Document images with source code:
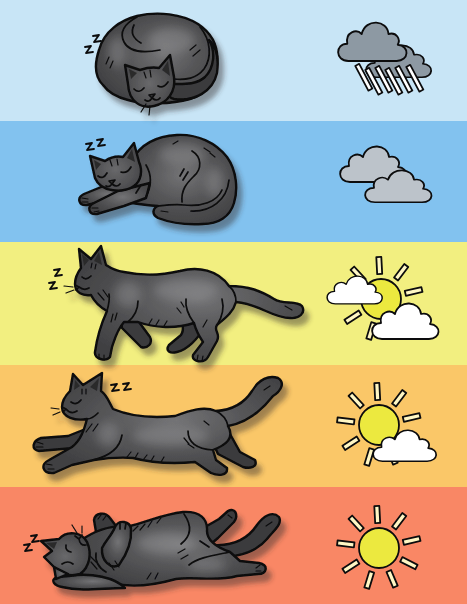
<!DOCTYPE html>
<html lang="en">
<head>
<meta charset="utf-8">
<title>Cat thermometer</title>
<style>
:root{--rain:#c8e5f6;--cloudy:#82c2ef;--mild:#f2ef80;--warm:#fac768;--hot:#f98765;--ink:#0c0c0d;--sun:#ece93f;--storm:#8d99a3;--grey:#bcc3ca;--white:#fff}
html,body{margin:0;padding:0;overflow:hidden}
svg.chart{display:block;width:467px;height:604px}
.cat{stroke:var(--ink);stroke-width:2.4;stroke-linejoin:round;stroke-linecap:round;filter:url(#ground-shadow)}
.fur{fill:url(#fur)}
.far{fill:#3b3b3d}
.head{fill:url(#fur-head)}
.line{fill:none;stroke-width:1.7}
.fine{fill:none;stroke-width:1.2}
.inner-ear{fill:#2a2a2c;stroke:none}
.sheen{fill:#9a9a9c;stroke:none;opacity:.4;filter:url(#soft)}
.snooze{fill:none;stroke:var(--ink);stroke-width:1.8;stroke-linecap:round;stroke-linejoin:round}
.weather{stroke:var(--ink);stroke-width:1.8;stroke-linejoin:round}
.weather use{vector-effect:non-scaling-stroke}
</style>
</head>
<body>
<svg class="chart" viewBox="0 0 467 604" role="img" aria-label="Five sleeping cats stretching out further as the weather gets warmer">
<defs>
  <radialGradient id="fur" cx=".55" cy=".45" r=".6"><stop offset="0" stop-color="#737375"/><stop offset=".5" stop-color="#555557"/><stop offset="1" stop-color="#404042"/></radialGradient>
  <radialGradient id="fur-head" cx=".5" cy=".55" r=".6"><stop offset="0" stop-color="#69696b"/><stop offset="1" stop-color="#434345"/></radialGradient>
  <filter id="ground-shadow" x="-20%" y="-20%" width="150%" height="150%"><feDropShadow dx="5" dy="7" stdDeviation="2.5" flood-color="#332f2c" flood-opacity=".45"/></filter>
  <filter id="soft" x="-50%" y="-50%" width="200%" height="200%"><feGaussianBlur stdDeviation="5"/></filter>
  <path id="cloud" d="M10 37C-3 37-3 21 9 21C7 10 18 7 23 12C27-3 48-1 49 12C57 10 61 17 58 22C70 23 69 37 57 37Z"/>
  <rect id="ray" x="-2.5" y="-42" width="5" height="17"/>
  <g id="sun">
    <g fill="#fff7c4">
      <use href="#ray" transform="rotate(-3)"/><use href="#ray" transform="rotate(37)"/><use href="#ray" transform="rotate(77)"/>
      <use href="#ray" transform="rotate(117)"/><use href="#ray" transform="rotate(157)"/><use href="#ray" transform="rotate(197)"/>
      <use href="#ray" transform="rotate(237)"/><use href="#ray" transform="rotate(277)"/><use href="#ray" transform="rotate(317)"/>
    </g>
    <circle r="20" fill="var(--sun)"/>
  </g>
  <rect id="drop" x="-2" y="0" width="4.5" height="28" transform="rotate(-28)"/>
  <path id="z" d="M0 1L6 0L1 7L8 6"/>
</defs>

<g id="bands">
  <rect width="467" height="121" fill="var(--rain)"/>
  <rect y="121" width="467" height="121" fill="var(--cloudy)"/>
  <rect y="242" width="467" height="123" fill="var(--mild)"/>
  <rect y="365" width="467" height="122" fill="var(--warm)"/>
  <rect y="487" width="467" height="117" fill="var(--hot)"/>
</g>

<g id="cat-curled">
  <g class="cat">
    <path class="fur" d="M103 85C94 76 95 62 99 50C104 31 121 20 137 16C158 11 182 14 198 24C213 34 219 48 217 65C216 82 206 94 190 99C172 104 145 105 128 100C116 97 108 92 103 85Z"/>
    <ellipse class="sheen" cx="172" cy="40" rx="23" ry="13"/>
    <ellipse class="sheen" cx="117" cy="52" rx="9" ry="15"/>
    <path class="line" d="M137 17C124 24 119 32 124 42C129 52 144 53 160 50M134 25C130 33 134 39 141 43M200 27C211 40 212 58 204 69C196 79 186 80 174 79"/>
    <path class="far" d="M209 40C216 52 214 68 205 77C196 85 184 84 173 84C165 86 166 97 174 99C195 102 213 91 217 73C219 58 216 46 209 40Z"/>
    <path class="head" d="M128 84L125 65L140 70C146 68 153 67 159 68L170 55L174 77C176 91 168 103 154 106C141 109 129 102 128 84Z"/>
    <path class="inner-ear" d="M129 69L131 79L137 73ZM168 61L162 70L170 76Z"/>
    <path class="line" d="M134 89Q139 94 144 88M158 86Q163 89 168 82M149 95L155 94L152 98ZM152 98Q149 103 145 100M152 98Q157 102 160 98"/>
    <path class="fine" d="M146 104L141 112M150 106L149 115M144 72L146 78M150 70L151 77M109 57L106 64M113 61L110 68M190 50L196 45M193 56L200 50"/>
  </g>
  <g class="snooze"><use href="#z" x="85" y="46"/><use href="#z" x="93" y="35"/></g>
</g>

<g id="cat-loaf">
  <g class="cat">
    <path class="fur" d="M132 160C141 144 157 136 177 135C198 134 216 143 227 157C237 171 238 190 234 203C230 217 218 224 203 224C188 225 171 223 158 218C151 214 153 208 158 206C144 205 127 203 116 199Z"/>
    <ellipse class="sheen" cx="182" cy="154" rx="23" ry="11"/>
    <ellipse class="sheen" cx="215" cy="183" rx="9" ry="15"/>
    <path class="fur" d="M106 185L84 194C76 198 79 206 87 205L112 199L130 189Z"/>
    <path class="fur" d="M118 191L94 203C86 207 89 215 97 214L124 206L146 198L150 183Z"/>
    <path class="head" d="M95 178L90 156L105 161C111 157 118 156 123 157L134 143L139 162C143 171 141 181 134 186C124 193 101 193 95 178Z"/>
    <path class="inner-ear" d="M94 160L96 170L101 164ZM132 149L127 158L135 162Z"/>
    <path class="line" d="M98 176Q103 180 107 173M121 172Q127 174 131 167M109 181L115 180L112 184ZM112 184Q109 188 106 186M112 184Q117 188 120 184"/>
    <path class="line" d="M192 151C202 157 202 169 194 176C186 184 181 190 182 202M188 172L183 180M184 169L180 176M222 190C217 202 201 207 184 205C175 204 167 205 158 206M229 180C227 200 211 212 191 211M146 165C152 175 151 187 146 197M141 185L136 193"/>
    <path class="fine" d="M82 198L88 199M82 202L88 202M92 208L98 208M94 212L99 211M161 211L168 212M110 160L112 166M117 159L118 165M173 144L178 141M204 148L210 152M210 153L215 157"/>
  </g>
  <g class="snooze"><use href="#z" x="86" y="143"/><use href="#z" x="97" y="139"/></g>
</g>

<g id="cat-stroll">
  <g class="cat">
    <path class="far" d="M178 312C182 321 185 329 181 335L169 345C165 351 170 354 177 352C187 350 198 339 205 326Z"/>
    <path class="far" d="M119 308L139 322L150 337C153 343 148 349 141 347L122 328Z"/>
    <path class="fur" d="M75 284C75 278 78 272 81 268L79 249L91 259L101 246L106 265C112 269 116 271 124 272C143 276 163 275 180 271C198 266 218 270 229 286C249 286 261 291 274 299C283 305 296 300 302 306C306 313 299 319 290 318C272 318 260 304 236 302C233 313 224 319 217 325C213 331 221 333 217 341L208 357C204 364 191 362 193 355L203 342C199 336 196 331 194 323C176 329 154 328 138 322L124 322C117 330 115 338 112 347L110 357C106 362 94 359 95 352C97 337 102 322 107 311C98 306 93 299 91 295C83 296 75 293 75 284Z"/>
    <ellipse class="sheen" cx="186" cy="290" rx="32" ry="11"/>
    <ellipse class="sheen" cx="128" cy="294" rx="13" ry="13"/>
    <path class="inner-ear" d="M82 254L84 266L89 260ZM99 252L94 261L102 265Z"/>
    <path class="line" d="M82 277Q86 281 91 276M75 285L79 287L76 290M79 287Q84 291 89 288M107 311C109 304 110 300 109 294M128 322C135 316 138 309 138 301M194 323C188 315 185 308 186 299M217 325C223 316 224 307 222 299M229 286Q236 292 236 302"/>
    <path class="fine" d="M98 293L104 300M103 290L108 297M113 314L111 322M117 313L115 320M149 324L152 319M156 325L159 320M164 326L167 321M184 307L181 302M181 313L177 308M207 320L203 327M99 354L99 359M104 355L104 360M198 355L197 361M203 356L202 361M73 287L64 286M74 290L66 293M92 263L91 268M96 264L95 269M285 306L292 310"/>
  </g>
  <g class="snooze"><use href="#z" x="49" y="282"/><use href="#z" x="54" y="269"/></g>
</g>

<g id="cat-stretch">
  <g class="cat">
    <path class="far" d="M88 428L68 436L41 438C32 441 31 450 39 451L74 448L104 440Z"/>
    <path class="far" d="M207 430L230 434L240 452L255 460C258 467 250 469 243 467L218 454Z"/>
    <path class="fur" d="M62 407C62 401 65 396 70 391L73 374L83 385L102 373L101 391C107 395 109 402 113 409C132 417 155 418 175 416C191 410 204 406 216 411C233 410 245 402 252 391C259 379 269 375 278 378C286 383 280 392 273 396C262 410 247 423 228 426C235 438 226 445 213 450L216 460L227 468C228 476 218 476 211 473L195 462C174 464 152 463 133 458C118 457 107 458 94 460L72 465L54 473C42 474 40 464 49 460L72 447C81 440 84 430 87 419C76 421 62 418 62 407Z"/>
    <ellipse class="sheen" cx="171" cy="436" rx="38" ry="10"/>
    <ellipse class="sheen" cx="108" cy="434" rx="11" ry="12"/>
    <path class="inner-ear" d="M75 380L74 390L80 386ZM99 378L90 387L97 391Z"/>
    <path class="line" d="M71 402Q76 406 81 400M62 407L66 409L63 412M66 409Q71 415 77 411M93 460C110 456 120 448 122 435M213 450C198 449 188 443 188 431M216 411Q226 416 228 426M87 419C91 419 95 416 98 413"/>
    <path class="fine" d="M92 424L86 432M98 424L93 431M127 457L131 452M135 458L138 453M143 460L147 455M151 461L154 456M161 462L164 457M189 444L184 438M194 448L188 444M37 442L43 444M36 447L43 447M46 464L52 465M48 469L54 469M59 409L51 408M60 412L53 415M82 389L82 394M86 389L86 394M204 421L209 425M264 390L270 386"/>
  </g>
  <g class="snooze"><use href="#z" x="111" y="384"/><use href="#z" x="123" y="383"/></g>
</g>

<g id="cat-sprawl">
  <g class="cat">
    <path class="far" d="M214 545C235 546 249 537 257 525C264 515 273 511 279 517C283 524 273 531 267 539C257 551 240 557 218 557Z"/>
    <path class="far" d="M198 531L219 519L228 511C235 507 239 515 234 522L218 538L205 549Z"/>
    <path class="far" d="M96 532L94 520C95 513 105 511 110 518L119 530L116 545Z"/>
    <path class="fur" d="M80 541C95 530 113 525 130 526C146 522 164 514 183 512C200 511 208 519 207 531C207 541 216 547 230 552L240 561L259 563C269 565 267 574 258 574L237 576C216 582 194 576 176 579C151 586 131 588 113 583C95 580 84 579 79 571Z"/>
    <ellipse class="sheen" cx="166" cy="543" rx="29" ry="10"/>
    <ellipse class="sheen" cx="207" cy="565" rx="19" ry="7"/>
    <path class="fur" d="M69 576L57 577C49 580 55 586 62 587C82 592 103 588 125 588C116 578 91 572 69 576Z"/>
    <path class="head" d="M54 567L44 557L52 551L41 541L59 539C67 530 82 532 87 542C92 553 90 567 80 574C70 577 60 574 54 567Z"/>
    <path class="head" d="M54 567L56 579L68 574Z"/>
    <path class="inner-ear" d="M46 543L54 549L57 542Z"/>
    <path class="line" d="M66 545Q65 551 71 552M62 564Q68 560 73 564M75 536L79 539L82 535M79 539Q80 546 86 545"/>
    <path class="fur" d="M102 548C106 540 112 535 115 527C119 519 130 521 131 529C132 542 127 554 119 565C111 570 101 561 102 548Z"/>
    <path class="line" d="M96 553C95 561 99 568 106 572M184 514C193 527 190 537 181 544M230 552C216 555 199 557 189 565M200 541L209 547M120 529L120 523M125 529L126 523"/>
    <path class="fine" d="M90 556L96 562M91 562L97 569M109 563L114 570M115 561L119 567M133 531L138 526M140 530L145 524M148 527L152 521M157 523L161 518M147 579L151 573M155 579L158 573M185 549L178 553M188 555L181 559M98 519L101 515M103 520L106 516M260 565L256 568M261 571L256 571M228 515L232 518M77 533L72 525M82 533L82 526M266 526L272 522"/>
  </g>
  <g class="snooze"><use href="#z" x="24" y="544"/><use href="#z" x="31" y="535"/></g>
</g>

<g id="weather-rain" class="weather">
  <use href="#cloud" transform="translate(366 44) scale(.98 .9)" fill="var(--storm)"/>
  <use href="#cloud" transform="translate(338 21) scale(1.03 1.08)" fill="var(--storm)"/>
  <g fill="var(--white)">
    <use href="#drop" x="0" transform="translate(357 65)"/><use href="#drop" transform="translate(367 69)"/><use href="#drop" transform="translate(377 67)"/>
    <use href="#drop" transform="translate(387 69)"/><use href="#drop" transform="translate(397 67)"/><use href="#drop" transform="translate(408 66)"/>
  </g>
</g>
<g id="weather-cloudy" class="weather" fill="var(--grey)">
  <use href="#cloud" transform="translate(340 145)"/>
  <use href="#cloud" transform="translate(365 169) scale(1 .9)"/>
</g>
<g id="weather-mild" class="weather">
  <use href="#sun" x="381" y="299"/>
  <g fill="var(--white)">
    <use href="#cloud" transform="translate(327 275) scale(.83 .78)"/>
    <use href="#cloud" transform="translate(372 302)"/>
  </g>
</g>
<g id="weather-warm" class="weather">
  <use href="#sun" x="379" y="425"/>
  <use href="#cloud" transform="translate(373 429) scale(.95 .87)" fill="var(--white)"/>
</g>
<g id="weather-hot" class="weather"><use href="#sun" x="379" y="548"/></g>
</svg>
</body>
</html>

#### Aim of the exercise
Every line of the entries that includes "translate" must be copied into the answer.

#### Written response
  <use href="#cloud" transform="translate(366 44) scale(.98 .9)" fill="var(--storm)"/>
  <use href="#cloud" transform="translate(338 21) scale(1.03 1.08)" fill="var(--storm)"/>
    <use href="#drop" x="0" transform="translate(357 65)"/><use href="#drop" transform="translate(367 69)"/><use href="#drop" transform="translate(377 67)"/>
    <use href="#drop" transform="translate(387 69)"/><use href="#drop" transform="translate(397 67)"/><use href="#drop" transform="translate(408 66)"/>
  <use href="#cloud" transform="translate(340 145)"/>
  <use href="#cloud" transform="translate(365 169) scale(1 .9)"/>
    <use href="#cloud" transform="translate(327 275) scale(.83 .78)"/>
    <use href="#cloud" transform="translate(372 302)"/>
  <use href="#cloud" transform="translate(373 429) scale(.95 .87)" fill="var(--white)"/>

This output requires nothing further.